Removing from Flooring, Paneling or Molding
Removing construction adhesive from flooring, paneling, and molding can also cause irreparable damage. You may be able to remove it with a flat-edged tool, but it can take a great deal of time and effort. Always practice extreme caution when using even a flat-edged blade when attempting to remove construction adhesive. If you are trying to preserve the paneling, molding or flooring for reuse, errant or forceful blade operation can cause serious damage by gouging or tearing the material. Some adhesives can be loosened using acetone. But first, test it on an out-of-the way spot to see if it will damage the material. Some paint strippers may work as well to loosen the construction adhesive to a point where the material can be removed without damage. If so, scrape the substance off quickly before it re-hardens.
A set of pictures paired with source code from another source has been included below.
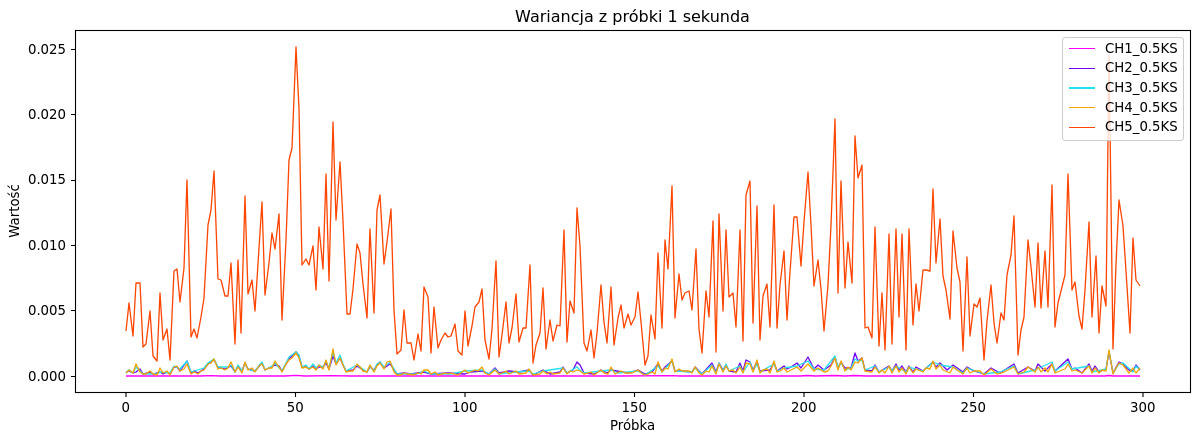
<!DOCTYPE html>
<html lang="pl">
<head>
<meta charset="utf-8">
<title>Wariancja z próbki 1 sekunda</title>
<style>
:root{--ink:#000;--paper:#fff;--ch1:#f0f;--ch2:#7000f0;--ch3:#22e3ee;--ch4:#f5a300;--ch5:#ff4500;--legend-edge:#ccc}
*{box-sizing:border-box;margin:0;padding:0}
body{width:1200px;height:443px;overflow:hidden;background:var(--paper)}
.chart{position:relative;width:1200px;height:443px;overflow:hidden;color:var(--ink);font:13.3px/16px "DejaVu Sans",sans-serif}
.chart h1{position:absolute;left:75px;width:1115px;top:7px;text-align:center;font-size:16px;line-height:20px;font-weight:400}
.plot{position:absolute;left:0;top:0}
.plot polyline{fill:none;stroke-width:1.3;stroke-linejoin:round}
.axes{fill:none;stroke:var(--ink);stroke-width:1.1}
.ch1{stroke:var(--ch1)}.ch2{stroke:var(--ch2)}.ch3{stroke:var(--ch3)}.ch4{stroke:var(--ch4)}.ch5{stroke:var(--ch5)}
.ticks{position:absolute;display:grid;list-style:none}
.y-ticks{left:0;top:17px;width:66px;grid-template-rows:repeat(6,65.4px);align-items:center;text-align:right}
.x-ticks{left:41px;top:400px;grid-template-columns:repeat(7,169.5px);text-align:center}
.x-label{position:absolute;left:75px;width:1115px;top:418px;text-align:center}
.y-label{position:absolute;left:-45px;top:203px;width:120px;text-align:center;transform:rotate(-90deg)}
.legend{position:absolute;left:1062px;top:37px;width:122px;height:104px;padding:1px 0 3px 6px;display:flex;flex-direction:column;justify-content:space-around;list-style:none;background:rgba(255,255,255,.8);border:1px solid var(--legend-edge);border-radius:3px}
.legend li{display:flex;align-items:center;gap:10px;white-space:nowrap}
.legend i{width:26px;height:1.3px;background:var(--key)}
</style>
</head>
<body>
<main class="chart">
<h1>Wariancja z próbki 1 sekunda</h1>
<svg class="plot" width="1200" height="443" viewBox="0 0 1200 443" role="img" aria-label="Wykres wariancji pięciu kanałów">
<polyline class="ch1" points="126,376 200,376 211,375.6 220,376 285,376 296,375.3 305,376 333,375.6 350,376 620,376 672,375.7 680,376 800,376 808,375.5 815,376 835,375.5 845,376 855,375.5 866,376 1105,376 1109,375.5 1113,376 1140,376"/>
<polyline class="ch2" points="126,372 129,371 133,373 136,372 140,369 143,374 150,372 153,374 160,372 163,374 167,372 170,374 174,367 177,367 180,371 187,361 191,373 194,371 198,373 204,369 208,364 214,360 218,367 225,369 231,366 235,372 238,366 242,371 245,363 248,369 255,371 262,363 265,370 275,365 279,366 282,371 289,359 296,352 299,356 302,367 306,367 309,369 313,366 316,369 319,367 323,367 326,363 329,369 333,356 336,364 340,358 343,365 346,371 353,370 357,366 363,370 367,372 370,367 374,370 377,365 380,362 384,368 387,366 390,364 397,374 404,373 411,374 424,372 431,374 448,373 465,374 471,372 482,371 489,374 495,368 499,373 509,371 519,372 529,370 533,375 543,370 550,374 560,372 563,367 567,373 573,370 577,362 580,365 584,373 594,374 601,370 607,373 611,370 628,373 638,370 645,374 652,372 658,364 662,371 665,367 672,361 675,371 682,371 692,372 695,367 702,374 712,363 716,372 719,363 723,370 726,365 729,371 736,372 740,363 743,371 746,360 750,362 753,370 757,362 760,371 770,370 774,363 777,371 784,366 787,369 791,367 797,363 801,368 808,357 814,369 818,365 824,370 831,365 835,357 838,368 841,362 845,368 851,368 855,353 858,361 862,358 865,370 872,371 875,365 879,372 889,366 892,371 896,364 899,370 902,366 906,372 909,366 913,372 916,367 923,371 933,362 936,367 940,363 947,370 953,365 963,372 967,367 974,371 984,374 991,368 1000,373 1014,364 1018,373 1028,367 1035,371 1038,364 1045,371 1052,364 1055,371 1068,359 1072,369 1075,368 1082,373 1089,364 1092,371 1095,366 1099,372 1106,369 1109,352 1113,373 1119,362 1123,364 1129,370 1133,371 1136,365 1140,370"/>
<polyline class="ch3" points="126,373 129,370 133,373 136,367 140,371 143,374 157,374 160,372 170,373 174,366 180,369 187,361 191,372 204,368 208,363 214,359 218,367 228,367 231,365 235,372 238,365 242,371 245,363 248,369 255,371 262,362 265,370 272,366 275,363 282,371 289,357 296,352 299,355 302,367 306,365 309,369 313,364 316,368 319,365 323,367 326,361 329,368 333,352 336,363 340,355 343,364 346,371 357,365 367,372 370,366 374,371 377,364 380,362 384,367 390,362 397,374 417,374 424,371 431,374 451,374 465,371 482,370 489,374 495,369 499,374 516,372 529,371 533,374 543,371 563,368 567,373 577,367 580,370 584,373 601,371 611,370 618,373 638,371 645,375 658,366 662,372 672,361 675,371 692,372 695,368 702,374 712,365 716,373 719,363 723,371 726,364 729,371 740,366 743,372 750,362 753,371 757,364 760,372 774,364 777,371 784,368 797,366 808,361 814,369 824,370 835,356 838,367 841,363 845,370 851,368 855,359 858,361 862,360 865,370 875,366 879,372 889,367 892,371 896,366 906,372 909,367 923,371 933,362 940,365 953,367 963,373 967,368 984,374 1000,372 1014,366 1018,374 1035,370 1052,362 1055,371 1068,362 1072,369 1089,366 1092,372 1106,369 1109,351 1113,373 1119,364 1123,363 1133,372 1136,366 1140,370"/>
<polyline class="ch4" points="126,373 129,370 133,373 136,364 140,372 143,374 146,374 150,371 153,374 157,375 160,368 163,373 167,371 170,375 174,367 177,366 180,371 184,369 187,364 191,374 194,372 198,374 201,371 204,370 208,364 211,363 214,359 218,369 221,368 225,370 228,368 231,362 235,372 238,367 242,373 245,362 248,370 252,368 255,372 259,366 262,364 265,370 269,368 272,368 275,361 279,367 282,372 286,364 289,360 292,358 296,353 299,358 302,368 306,367 309,369 313,367 316,370 319,365 323,369 326,360 329,370 333,349 336,365 340,358 343,365 346,372 350,371 353,371 357,364 360,367 363,371 367,372 370,365 374,372 377,366 380,363 384,369 387,362 390,361 394,372 397,375 401,375 404,373 407,374 414,375 418,373 421,374 424,370 428,370 431,374 435,372 438,375 445,373 448,374 451,373 458,375 465,370 468,373 475,370 478,371 482,367 485,373 489,375 495,370 499,374 502,373 506,371 509,374 516,371 519,374 526,373 529,369 533,375 540,374 543,371 547,374 550,372 553,374 560,373 563,368 567,374 570,371 573,372 577,370 580,371 584,374 591,372 594,375 601,370 604,373 608,374 611,367 615,374 621,371 625,373 632,373 638,370 641,373 645,375 648,374 652,372 655,374 658,362 662,372 665,368 668,369 672,359 675,372 679,369 682,371 689,371 692,373 695,367 699,373 702,375 706,371 709,372 712,366 716,374 719,364 723,372 726,366 729,371 733,370 736,373 740,367 743,373 746,363 750,364 753,372 757,360 760,373 763,370 767,369 770,373 774,361 777,372 780,371 784,368 787,372 791,370 797,367 801,371 808,364 814,371 818,368 824,372 828,371 831,366 835,358 838,370 841,361 845,371 848,367 851,370 855,362 858,363 862,358 865,371 872,372 875,367 879,373 882,370 885,373 889,366 892,373 896,366 899,372 902,368 906,374 909,367 913,373 916,369 923,372 926,368 930,369 933,361 936,369 940,365 943,370 950,373 953,367 957,370 963,374 967,368 970,373 974,371 980,371 984,375 991,369 997,374 1004,372 1014,367 1018,374 1024,372 1028,367 1035,372 1038,367 1041,372 1045,368 1048,372 1052,364 1055,373 1062,370 1065,369 1068,364 1072,371 1075,370 1082,373 1089,366 1092,373 1095,368 1099,373 1102,370 1106,371 1109,350 1113,374 1116,368 1119,363 1123,365 1126,369 1129,373 1133,368 1136,373 1140,368"/>
<polyline class="ch5" points="126,331 129,303 133,336 136,283 140,283 143,347 146,344 150,311 153,356 157,361 160,293 163,340 167,329 170,360 174,271 177,269 180,302 184,268 187,180 191,337 194,329 197,338 201,317 204,298 208,225 211,210 214,171 218,279 221,280 225,296 228,296 231,263 235,344 238,260 241,333 245,196 248,294 252,280 255,311 259,248 262,202 265,295 269,263 272,233 275,249 279,214 282,320 286,240 289,160 292,148 296,47 299,109 302,265 306,259 309,265 313,246 316,290 319,227 323,269 326,174 329,281 333,122 336,220 340,162 343,221 347,314 350,314 353,289 357,244 360,253 363,284 367,318 370,229 374,313 377,210 380,195 384,264 387,242 391,209 394,310 397,354 401,350 404,310 407,343 411,343 414,360 418,334 421,351 424,287 428,297 431,353 434,307 438,348 441,340 445,333 448,337 451,336 455,324 458,351 462,355 465,311 468,346 472,326 475,307 479,302 482,289 485,340 489,359 492,329 496,261 499,357 502,335 506,302 509,343 512,328 516,294 519,342 523,328 526,328 530,265 533,363 536,345 540,333 543,288 546,349 550,320 553,341 557,325 560,326 564,230 567,342 570,301 574,313 577,208 580,246 584,343 587,351 591,330 594,358 597,333 601,285 604,322 607,343 611,287 614,345 618,318 621,305 624,328 628,314 631,325 635,317 638,292 641,322 645,365 648,356 651,315 655,339 658,253 662,328 665,240 668,269 672,186 675,318 679,274 682,300 685,293 689,291 692,310 696,249 699,329 702,353 706,291 709,317 713,221 716,352 719,214 723,311 726,230 729,297 733,293 736,327 740,230 743,341 746,195 750,181 753,323 757,206 760,340 763,296 767,284 770,327 774,205 777,328 780,285 784,251 787,320 790,272 794,217 797,217 801,266 804,222 808,172 811,225 814,286 818,260 821,289 824,331 828,285 831,225 835,119 838,293 841,181 845,288 848,242 852,283 855,136 858,178 862,165 865,328 868,327 872,338 875,227 879,346 882,293 885,350 889,234 892,344 896,229 899,317 902,234 906,350 909,229 913,325 916,284 919,311 923,270 926,270 930,271 933,189 936,263 940,219 943,276 946,290 950,319 953,231 957,268 960,282 963,351 967,257 970,336 974,304 977,307 980,298 984,360 987,321 991,285 994,323 997,343 1001,313 1004,320 1007,275 1011,255 1014,216 1018,355 1021,330 1024,317 1028,240 1031,267 1035,307 1038,243 1041,308 1045,251 1048,307 1052,185 1055,327 1058,303 1062,287 1065,275 1068,174 1072,290 1075,282 1079,316 1082,329 1085,290 1089,222 1092,317 1096,256 1099,333 1102,286 1106,306 1109,55 1113,349 1116,264 1119,200 1123,226 1126,271 1130,333 1133,238 1136,280 1140,286"/>
<rect class="axes" x="75.5" y="30.5" width="1115" height="362"/>
<path class="axes" d="M71 49.5h5M71 114.5h5M71 180.5h5M71 245.5h5M71 310.5h5M71 376.5h5M126 392v5M295.5 392v5M465 392v5M634.5 392v5M804 392v5M973.5 392v5M1143 392v5"/>
</svg>
<ul class="ticks y-ticks"><li>0.025</li><li>0.020</li><li>0.015</li><li>0.010</li><li>0.005</li><li>0.000</li></ul>
<ul class="ticks x-ticks"><li>0</li><li>50</li><li>100</li><li>150</li><li>200</li><li>250</li><li>300</li></ul>
<p class="x-label">Próbka</p>
<p class="y-label">Wartość</p>
<ul class="legend">
<li style="--key:var(--ch1)"><i></i>CH1_0.5KS</li>
<li style="--key:var(--ch2)"><i></i>CH2_0.5KS</li>
<li style="--key:var(--ch3)"><i></i>CH3_0.5KS</li>
<li style="--key:var(--ch4)"><i></i>CH4_0.5KS</li>
<li style="--key:var(--ch5)"><i></i>CH5_0.5KS</li>
</ul>
</main>
</body>
</html>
There are commercially available adhesive removers that may help loosen the adhesive so the material it binds can be removed successfully and then scraped clean. While working with drywall and when the adhesive is still wet, just wipe it off gently with a sponge and warm water. Never soak the drywall with water to remove an adhesive because this will damage the wall. Some solvents you can use to loosen adhesive include citrus and soy-based removers. Try using mineral spirits as well.
Blast It Away
When faced with stone, rock and bricks bound together with construction adhesive, the best possible way to loosen the glue is to blast it away. Using a high-powered, water pressure hose or a sand blaster may get the job done efficiently. However, sand blasting can scratch hard surfaces leaving unsightly scars.
The Heat Is On
In many instances, applying heat to an adhesive area will help to loosen the substance enough to remove the material for scraping. Often, after gaining entry under a tile, for example, use of a hand-held hair dryer will soften the floor glue enough to peel the tiles from the floor. After the tiles are peeled away, the hand-held hair dryer can also be used to soften the glue still sticking to either the back of the tiles or on top of the sub-flooring making it easier to scrape off.
Note: When working with adhesive, always wear a breathing mask. Also protect your eyes and skin when using chemicals.